• [Your objective]
From the first line below to the last, reproduce the material exactly and leave out the images.

----------

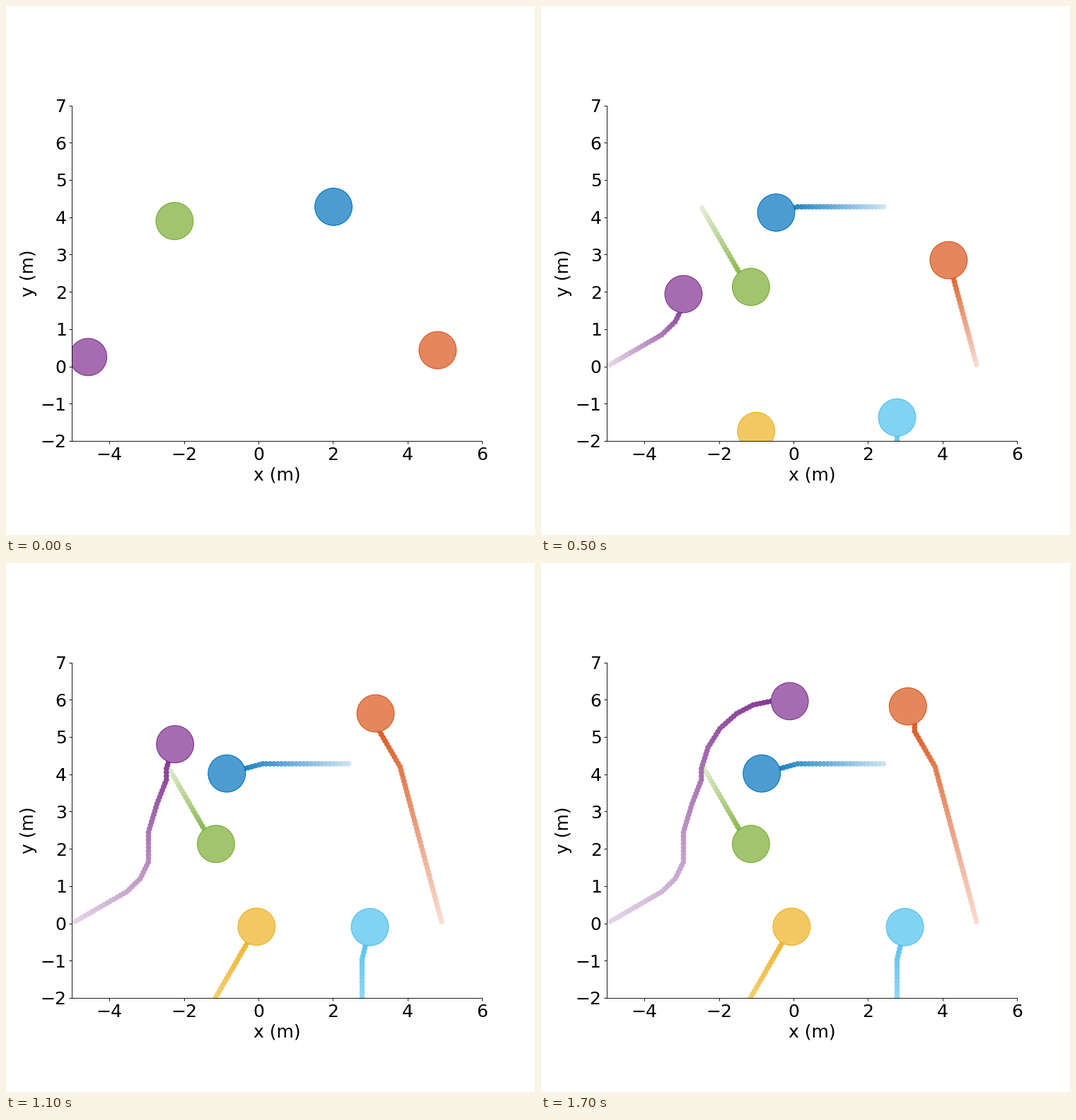
Animation of 748 by 748 pixels, one loop 2.7 s. Source, as a matplotlib script:

```python
import matplotlib.pyplot as plt
import numpy as np
from matplotlib.animation import FuncAnimation
from matplotlib.colors import to_rgb
from matplotlib.patches import Circle
from matplotlib.ticker import MultipleLocator

SIZE, DPI = 748, 80
STEP = 0.1             # metres walked per simulation step
STEPS_PER_FRAME = 5
START_RADIUS = 5
DISC_RADIUS = 0.5

plt.rcParams.update({"font.family": "DejaVu Sans", "font.size": 22.5})

# Agents start evenly spaced on a circle and walk through a few turning points.
ROUTES = {
    "#D95319": [(4.91, 0.05), (4.86, 0.24), (3.8, 4.2), (3.25, 5.15),
                (3.25, 5.35), (3.07, 5.82)],
    "#0072BD": [(2.41, 4.28), (0.11, 4.28), (-0.85, 4.02)],
    "#77AC30": [(-1.35, 2.34), (-1.14, 2.13)],
    "#7E2F8E": [(-3.53, 0.85), (-3.17, 1.2), (-2.95, 1.65), (-2.95, 2.45),
                (-2.72, 3.21), (-2.47, 3.85), (-2.47, 4.15), (-2.29, 4.72),
                (-1.97, 5.23), (-1.52, 5.63), (-1.08, 5.86), (-0.6, 5.96),
                (-0.1, 5.96)],
    "#EDB120": [(-0.05, -0.09)],
    "#4DBEEE": [(2.78, -3.27), (2.78, -0.97), (2.99, -0.1)],
}


def tint(color, strength):
    """Mix a colour with white; strength 1 keeps the pure colour."""
    strength = np.atleast_1d(strength)[:, None]
    return 1 - strength * (1 - np.array(to_rgb(color)))


def walk(bearing, turns):
    """Positions after each equal step along the route."""
    start = START_RADIUS * np.cos(bearing), START_RADIUS * np.sin(bearing)
    points = np.array([start, *turns])
    legs = np.hypot(*np.diff(points, axis=0).T)
    travelled = np.concatenate([[0], np.cumsum(legs)])
    length = travelled[-1]
    marks = np.linspace(0, length, round(length / STEP) + 1)[1:]
    return np.column_stack([np.interp(marks, travelled, axis) for axis in points.T])


class Agent:
    def __init__(self, ax, color, path):
        self.color = color
        self.path = path
        self.trail = ax.scatter([], [], zorder=1)
        self.disc = Circle((0, 0), DISC_RADIUS, facecolor=tint(color, 0.7)[0],
                           edgecolor=color, linewidth=1, zorder=2)
        ax.add_patch(self.disc)

    def show(self, step):
        visited = self.path[:step]
        self.trail.set_offsets(visited)
        self.trail.set_color(tint(self.color, np.linspace(0.2, 1, len(visited))))
        self.disc.center = visited[-1]


fig, ax = plt.subplots(figsize=(SIZE / DPI, SIZE / DPI), dpi=DPI)
fig.subplots_adjust(left=0.1249)
ax.set_aspect("equal")
ax.set(xlim=(-5, 6), ylim=(-2, 7), xlabel="x (m)", ylabel="y (m)")
ax.xaxis.set_major_locator(MultipleLocator(2))
ax.yaxis.set_major_locator(MultipleLocator(1))
ax.spines[["top", "right"]].set_visible(False)

agents = [Agent(ax, color, walk(i * 2 * np.pi / len(ROUTES), turns))
          for i, (color, turns) in enumerate(ROUTES.items())]


def draw(frame):
    for agent in agents:
        agent.show((frame + 1) * STEPS_PER_FRAME)


anim = FuncAnimation(fig, draw, frames=27, interval=100, init_func=lambda: draw(0),
                     repeat=True, repeat_delay=0, blit=False)
plt.show()
```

----------

• [Answer space]
Animation of 748 by 748 pixels, one loop 2.7 s. Source, as a matplotlib script:

```python
import matplotlib.pyplot as plt
import numpy as np
from matplotlib.animation import FuncAnimation
from matplotlib.colors import to_rgb
from matplotlib.patches import Circle
from matplotlib.ticker import MultipleLocator

SIZE, DPI = 748, 80
STEP = 0.1             # metres walked per simulation step
STEPS_PER_FRAME = 5
START_RADIUS = 5
DISC_RADIUS = 0.5

plt.rcParams.update({"font.family": "DejaVu Sans", "font.size": 22.5})

# Agents start evenly spaced on a circle and walk through a few turning points.
ROUTES = {
    "#D95319": [(4.91, 0.05), (4.86, 0.24), (3.8, 4.2), (3.25, 5.15),
                (3.25, 5.35), (3.07, 5.82)],
    "#0072BD": [(2.41, 4.28), (0.11, 4.28), (-0.85, 4.02)],
    "#77AC30": [(-1.35, 2.34), (-1.14, 2.13)],
    "#7E2F8E": [(-3.53, 0.85), (-3.17, 1.2), (-2.95, 1.65), (-2.95, 2.45),
                (-2.72, 3.21), (-2.47, 3.85), (-2.47, 4.15), (-2.29, 4.72),
                (-1.97, 5.23), (-1.52, 5.63), (-1.08, 5.86), (-0.6, 5.96),
                (-0.1, 5.96)],
    "#EDB120": [(-0.05, -0.09)],
    "#4DBEEE": [(2.78, -3.27), (2.78, -0.97), (2.99, -0.1)],
}


def tint(color, strength):
    """Mix a colour with white; strength 1 keeps the pure colour."""
    strength = np.atleast_1d(strength)[:, None]
    return 1 - strength * (1 - np.array(to_rgb(color)))


def walk(bearing, turns):
    """Positions after each equal step along the route."""
    start = START_RADIUS * np.cos(bearing), START_RADIUS * np.sin(bearing)
    points = np.array([start, *turns])
    legs = np.hypot(*np.diff(points, axis=0).T)
    travelled = np.concatenate([[0], np.cumsum(legs)])
    length = travelled[-1]
    marks = np.linspace(0, length, round(length / STEP) + 1)[1:]
    return np.column_stack([np.interp(marks, travelled, axis) for axis in points.T])


class Agent:
    def __init__(self, ax, color, path):
        self.color = color
        self.path = path
        self.trail = ax.scatter([], [], zorder=1)
        self.disc = Circle((0, 0), DISC_RADIUS, facecolor=tint(color, 0.7)[0],
                           edgecolor=color, linewidth=1, zorder=2)
        ax.add_patch(self.disc)

    def show(self, step):
        visited = self.path[:step]
        self.trail.set_offsets(visited)
        self.trail.set_color(tint(self.color, np.linspace(0.2, 1, len(visited))))
        self.disc.center = visited[-1]


fig, ax = plt.subplots(figsize=(SIZE / DPI, SIZE / DPI), dpi=DPI)
fig.subplots_adjust(left=0.1249)
ax.set_aspect("equal")
ax.set(xlim=(-5, 6), ylim=(-2, 7), xlabel="x (m)", ylabel="y (m)")
ax.xaxis.set_major_locator(MultipleLocator(2))
ax.yaxis.set_major_locator(MultipleLocator(1))
ax.spines[["top", "right"]].set_visible(False)

agents = [Agent(ax, color, walk(i * 2 * np.pi / len(ROUTES), turns))
          for i, (color, turns) in enumerate(ROUTES.items())]


def draw(frame):
    for agent in agents:
        agent.show((frame + 1) * STEPS_PER_FRAME)


anim = FuncAnimation(fig, draw, frames=27, interval=100, init_func=lambda: draw(0),
                     repeat=True, repeat_delay=0, blit=False)
plt.show()
```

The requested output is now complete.